(Requirement):
Set out the records below again exactly; skip the images.

::::::::::

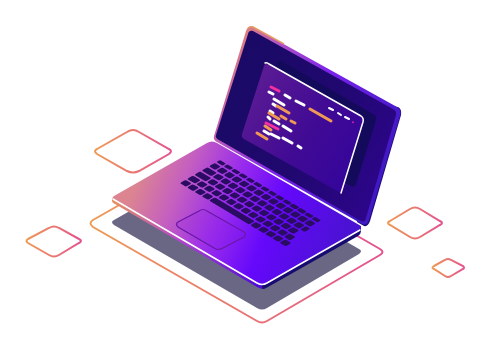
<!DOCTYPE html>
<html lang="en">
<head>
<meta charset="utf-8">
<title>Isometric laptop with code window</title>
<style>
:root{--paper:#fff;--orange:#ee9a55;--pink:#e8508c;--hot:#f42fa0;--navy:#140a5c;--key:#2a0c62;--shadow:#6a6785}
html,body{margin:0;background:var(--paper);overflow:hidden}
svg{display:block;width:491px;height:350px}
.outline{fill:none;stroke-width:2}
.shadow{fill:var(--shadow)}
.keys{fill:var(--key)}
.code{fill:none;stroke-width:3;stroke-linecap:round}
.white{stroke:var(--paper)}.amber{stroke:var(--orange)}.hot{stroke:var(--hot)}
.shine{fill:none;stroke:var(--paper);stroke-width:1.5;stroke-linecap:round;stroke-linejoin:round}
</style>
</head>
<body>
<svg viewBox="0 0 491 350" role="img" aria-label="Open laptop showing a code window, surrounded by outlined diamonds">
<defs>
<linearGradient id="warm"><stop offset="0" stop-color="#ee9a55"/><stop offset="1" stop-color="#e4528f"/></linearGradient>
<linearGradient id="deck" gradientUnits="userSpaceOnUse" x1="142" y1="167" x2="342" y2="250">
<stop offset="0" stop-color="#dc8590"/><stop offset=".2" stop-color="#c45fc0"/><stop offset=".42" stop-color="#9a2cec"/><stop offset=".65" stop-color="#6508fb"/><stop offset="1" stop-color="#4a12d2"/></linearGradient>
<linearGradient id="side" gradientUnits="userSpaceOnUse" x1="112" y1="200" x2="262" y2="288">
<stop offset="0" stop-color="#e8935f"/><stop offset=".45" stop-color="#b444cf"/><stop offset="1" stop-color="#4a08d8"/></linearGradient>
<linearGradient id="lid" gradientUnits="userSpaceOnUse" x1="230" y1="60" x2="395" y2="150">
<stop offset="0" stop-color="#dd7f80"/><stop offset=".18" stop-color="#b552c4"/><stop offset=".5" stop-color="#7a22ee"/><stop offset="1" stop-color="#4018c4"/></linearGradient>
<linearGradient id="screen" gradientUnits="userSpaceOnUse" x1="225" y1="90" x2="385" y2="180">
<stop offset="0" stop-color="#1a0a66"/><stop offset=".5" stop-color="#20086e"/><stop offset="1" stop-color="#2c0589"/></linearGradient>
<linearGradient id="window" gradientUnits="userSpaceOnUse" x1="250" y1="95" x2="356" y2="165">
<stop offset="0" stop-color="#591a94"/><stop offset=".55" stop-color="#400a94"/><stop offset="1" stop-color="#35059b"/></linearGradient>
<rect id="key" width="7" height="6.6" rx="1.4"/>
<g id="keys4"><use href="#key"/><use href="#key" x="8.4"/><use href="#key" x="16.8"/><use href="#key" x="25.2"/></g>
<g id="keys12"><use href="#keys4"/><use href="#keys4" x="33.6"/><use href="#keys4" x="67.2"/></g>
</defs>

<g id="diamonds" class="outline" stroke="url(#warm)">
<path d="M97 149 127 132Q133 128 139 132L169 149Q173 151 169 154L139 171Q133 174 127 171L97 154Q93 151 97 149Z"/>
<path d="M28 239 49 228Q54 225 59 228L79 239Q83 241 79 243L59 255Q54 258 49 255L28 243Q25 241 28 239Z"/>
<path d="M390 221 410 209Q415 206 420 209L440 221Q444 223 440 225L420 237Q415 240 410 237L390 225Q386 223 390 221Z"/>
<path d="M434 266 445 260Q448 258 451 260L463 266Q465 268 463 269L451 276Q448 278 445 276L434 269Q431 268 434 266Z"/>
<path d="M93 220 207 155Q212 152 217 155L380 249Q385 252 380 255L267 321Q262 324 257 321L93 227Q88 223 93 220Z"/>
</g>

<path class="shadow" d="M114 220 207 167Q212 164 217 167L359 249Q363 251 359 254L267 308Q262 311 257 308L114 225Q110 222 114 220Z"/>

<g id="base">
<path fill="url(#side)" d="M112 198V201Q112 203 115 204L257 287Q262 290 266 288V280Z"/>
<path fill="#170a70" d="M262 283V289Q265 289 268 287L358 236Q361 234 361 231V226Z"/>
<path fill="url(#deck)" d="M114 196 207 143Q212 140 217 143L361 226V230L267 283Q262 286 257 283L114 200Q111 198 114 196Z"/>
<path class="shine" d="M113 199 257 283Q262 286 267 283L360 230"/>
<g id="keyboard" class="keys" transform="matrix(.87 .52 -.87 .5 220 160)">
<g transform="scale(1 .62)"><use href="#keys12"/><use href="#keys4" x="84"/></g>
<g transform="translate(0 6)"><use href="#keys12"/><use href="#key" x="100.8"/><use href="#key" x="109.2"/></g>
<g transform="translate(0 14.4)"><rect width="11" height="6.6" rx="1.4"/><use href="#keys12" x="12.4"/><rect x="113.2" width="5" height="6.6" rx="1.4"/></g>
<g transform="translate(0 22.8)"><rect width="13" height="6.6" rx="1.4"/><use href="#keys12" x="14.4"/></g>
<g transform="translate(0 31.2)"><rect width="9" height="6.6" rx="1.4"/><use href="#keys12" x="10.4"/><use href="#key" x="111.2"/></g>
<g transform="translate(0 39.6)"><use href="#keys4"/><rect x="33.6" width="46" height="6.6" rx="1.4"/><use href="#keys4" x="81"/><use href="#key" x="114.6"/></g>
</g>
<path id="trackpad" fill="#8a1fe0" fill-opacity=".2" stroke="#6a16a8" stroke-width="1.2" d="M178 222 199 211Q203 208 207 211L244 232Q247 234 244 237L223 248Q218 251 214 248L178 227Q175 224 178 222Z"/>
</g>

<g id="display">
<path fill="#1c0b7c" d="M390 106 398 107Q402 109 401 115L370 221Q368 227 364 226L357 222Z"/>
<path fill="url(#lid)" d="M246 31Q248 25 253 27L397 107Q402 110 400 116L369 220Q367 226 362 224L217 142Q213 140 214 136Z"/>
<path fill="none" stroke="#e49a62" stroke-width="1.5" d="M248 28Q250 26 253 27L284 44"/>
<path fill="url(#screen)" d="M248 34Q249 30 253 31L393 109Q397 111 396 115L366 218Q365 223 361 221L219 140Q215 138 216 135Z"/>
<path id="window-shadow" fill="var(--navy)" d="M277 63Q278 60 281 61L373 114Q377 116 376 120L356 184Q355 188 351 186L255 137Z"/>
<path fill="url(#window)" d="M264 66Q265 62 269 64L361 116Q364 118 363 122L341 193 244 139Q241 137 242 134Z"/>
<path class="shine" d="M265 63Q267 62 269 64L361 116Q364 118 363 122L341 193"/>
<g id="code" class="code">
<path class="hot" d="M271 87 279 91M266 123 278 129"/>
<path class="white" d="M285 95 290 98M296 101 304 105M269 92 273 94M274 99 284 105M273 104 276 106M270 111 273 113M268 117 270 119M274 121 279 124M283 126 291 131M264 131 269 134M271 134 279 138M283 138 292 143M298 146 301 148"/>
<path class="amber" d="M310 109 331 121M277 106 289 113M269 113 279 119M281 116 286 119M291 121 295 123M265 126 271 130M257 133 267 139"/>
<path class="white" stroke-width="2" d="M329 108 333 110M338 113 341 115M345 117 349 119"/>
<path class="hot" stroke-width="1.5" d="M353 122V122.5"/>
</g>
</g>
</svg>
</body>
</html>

::::::::::

(Output of the task):
<!DOCTYPE html>
<html lang="en">
<head>
<meta charset="utf-8">
<title>Isometric laptop with code window</title>
<style>
:root{--paper:#fff;--orange:#ee9a55;--pink:#e8508c;--hot:#f42fa0;--navy:#140a5c;--key:#2a0c62;--shadow:#6a6785}
html,body{margin:0;background:var(--paper);overflow:hidden}
svg{display:block;width:491px;height:350px}
.outline{fill:none;stroke-width:2}
.shadow{fill:var(--shadow)}
.keys{fill:var(--key)}
.code{fill:none;stroke-width:3;stroke-linecap:round}
.white{stroke:var(--paper)}.amber{stroke:var(--orange)}.hot{stroke:var(--hot)}
.shine{fill:none;stroke:var(--paper);stroke-width:1.5;stroke-linecap:round;stroke-linejoin:round}
</style>
</head>
<body>
<svg viewBox="0 0 491 350" role="img" aria-label="Open laptop showing a code window, surrounded by outlined diamonds">
<defs>
<linearGradient id="warm"><stop offset="0" stop-color="#ee9a55"/><stop offset="1" stop-color="#e4528f"/></linearGradient>
<linearGradient id="deck" gradientUnits="userSpaceOnUse" x1="142" y1="167" x2="342" y2="250">
<stop offset="0" stop-color="#dc8590"/><stop offset=".2" stop-color="#c45fc0"/><stop offset=".42" stop-color="#9a2cec"/><stop offset=".65" stop-color="#6508fb"/><stop offset="1" stop-color="#4a12d2"/></linearGradient>
<linearGradient id="side" gradientUnits="userSpaceOnUse" x1="112" y1="200" x2="262" y2="288">
<stop offset="0" stop-color="#e8935f"/><stop offset=".45" stop-color="#b444cf"/><stop offset="1" stop-color="#4a08d8"/></linearGradient>
<linearGradient id="lid" gradientUnits="userSpaceOnUse" x1="230" y1="60" x2="395" y2="150">
<stop offset="0" stop-color="#dd7f80"/><stop offset=".18" stop-color="#b552c4"/><stop offset=".5" stop-color="#7a22ee"/><stop offset="1" stop-color="#4018c4"/></linearGradient>
<linearGradient id="screen" gradientUnits="userSpaceOnUse" x1="225" y1="90" x2="385" y2="180">
<stop offset="0" stop-color="#1a0a66"/><stop offset=".5" stop-color="#20086e"/><stop offset="1" stop-color="#2c0589"/></linearGradient>
<linearGradient id="window" gradientUnits="userSpaceOnUse" x1="250" y1="95" x2="356" y2="165">
<stop offset="0" stop-color="#591a94"/><stop offset=".55" stop-color="#400a94"/><stop offset="1" stop-color="#35059b"/></linearGradient>
<rect id="key" width="7" height="6.6" rx="1.4"/>
<g id="keys4"><use href="#key"/><use href="#key" x="8.4"/><use href="#key" x="16.8"/><use href="#key" x="25.2"/></g>
<g id="keys12"><use href="#keys4"/><use href="#keys4" x="33.6"/><use href="#keys4" x="67.2"/></g>
</defs>

<g id="diamonds" class="outline" stroke="url(#warm)">
<path d="M97 149 127 132Q133 128 139 132L169 149Q173 151 169 154L139 171Q133 174 127 171L97 154Q93 151 97 149Z"/>
<path d="M28 239 49 228Q54 225 59 228L79 239Q83 241 79 243L59 255Q54 258 49 255L28 243Q25 241 28 239Z"/>
<path d="M390 221 410 209Q415 206 420 209L440 221Q444 223 440 225L420 237Q415 240 410 237L390 225Q386 223 390 221Z"/>
<path d="M434 266 445 260Q448 258 451 260L463 266Q465 268 463 269L451 276Q448 278 445 276L434 269Q431 268 434 266Z"/>
<path d="M93 220 207 155Q212 152 217 155L380 249Q385 252 380 255L267 321Q262 324 257 321L93 227Q88 223 93 220Z"/>
</g>

<path class="shadow" d="M114 220 207 167Q212 164 217 167L359 249Q363 251 359 254L267 308Q262 311 257 308L114 225Q110 222 114 220Z"/>

<g id="base">
<path fill="url(#side)" d="M112 198V201Q112 203 115 204L257 287Q262 290 266 288V280Z"/>
<path fill="#170a70" d="M262 283V289Q265 289 268 287L358 236Q361 234 361 231V226Z"/>
<path fill="url(#deck)" d="M114 196 207 143Q212 140 217 143L361 226V230L267 283Q262 286 257 283L114 200Q111 198 114 196Z"/>
<path class="shine" d="M113 199 257 283Q262 286 267 283L360 230"/>
<g id="keyboard" class="keys" transform="matrix(.87 .52 -.87 .5 220 160)">
<g transform="scale(1 .62)"><use href="#keys12"/><use href="#keys4" x="84"/></g>
<g transform="translate(0 6)"><use href="#keys12"/><use href="#key" x="100.8"/><use href="#key" x="109.2"/></g>
<g transform="translate(0 14.4)"><rect width="11" height="6.6" rx="1.4"/><use href="#keys12" x="12.4"/><rect x="113.2" width="5" height="6.6" rx="1.4"/></g>
<g transform="translate(0 22.8)"><rect width="13" height="6.6" rx="1.4"/><use href="#keys12" x="14.4"/></g>
<g transform="translate(0 31.2)"><rect width="9" height="6.6" rx="1.4"/><use href="#keys12" x="10.4"/><use href="#key" x="111.2"/></g>
<g transform="translate(0 39.6)"><use href="#keys4"/><rect x="33.6" width="46" height="6.6" rx="1.4"/><use href="#keys4" x="81"/><use href="#key" x="114.6"/></g>
</g>
<path id="trackpad" fill="#8a1fe0" fill-opacity=".2" stroke="#6a16a8" stroke-width="1.2" d="M178 222 199 211Q203 208 207 211L244 232Q247 234 244 237L223 248Q218 251 214 248L178 227Q175 224 178 222Z"/>
</g>

<g id="display">
<path fill="#1c0b7c" d="M390 106 398 107Q402 109 401 115L370 221Q368 227 364 226L357 222Z"/>
<path fill="url(#lid)" d="M246 31Q248 25 253 27L397 107Q402 110 400 116L369 220Q367 226 362 224L217 142Q213 140 214 136Z"/>
<path fill="none" stroke="#e49a62" stroke-width="1.5" d="M248 28Q250 26 253 27L284 44"/>
<path fill="url(#screen)" d="M248 34Q249 30 253 31L393 109Q397 111 396 115L366 218Q365 223 361 221L219 140Q215 138 216 135Z"/>
<path id="window-shadow" fill="var(--navy)" d="M277 63Q278 60 281 61L373 114Q377 116 376 120L356 184Q355 188 351 186L255 137Z"/>
<path fill="url(#window)" d="M264 66Q265 62 269 64L361 116Q364 118 363 122L341 193 244 139Q241 137 242 134Z"/>
<path class="shine" d="M265 63Q267 62 269 64L361 116Q364 118 363 122L341 193"/>
<g id="code" class="code">
<path class="hot" d="M271 87 279 91M266 123 278 129"/>
<path class="white" d="M285 95 290 98M296 101 304 105M269 92 273 94M274 99 284 105M273 104 276 106M270 111 273 113M268 117 270 119M274 121 279 124M283 126 291 131M264 131 269 134M271 134 279 138M283 138 292 143M298 146 301 148"/>
<path class="amber" d="M310 109 331 121M277 106 289 113M269 113 279 119M281 116 286 119M291 121 295 123M265 126 271 130M257 133 267 139"/>
<path class="white" stroke-width="2" d="M329 108 333 110M338 113 341 115M345 117 349 119"/>
<path class="hot" stroke-width="1.5" d="M353 122V122.5"/>
</g>
</g>
</svg>
</body>
</html>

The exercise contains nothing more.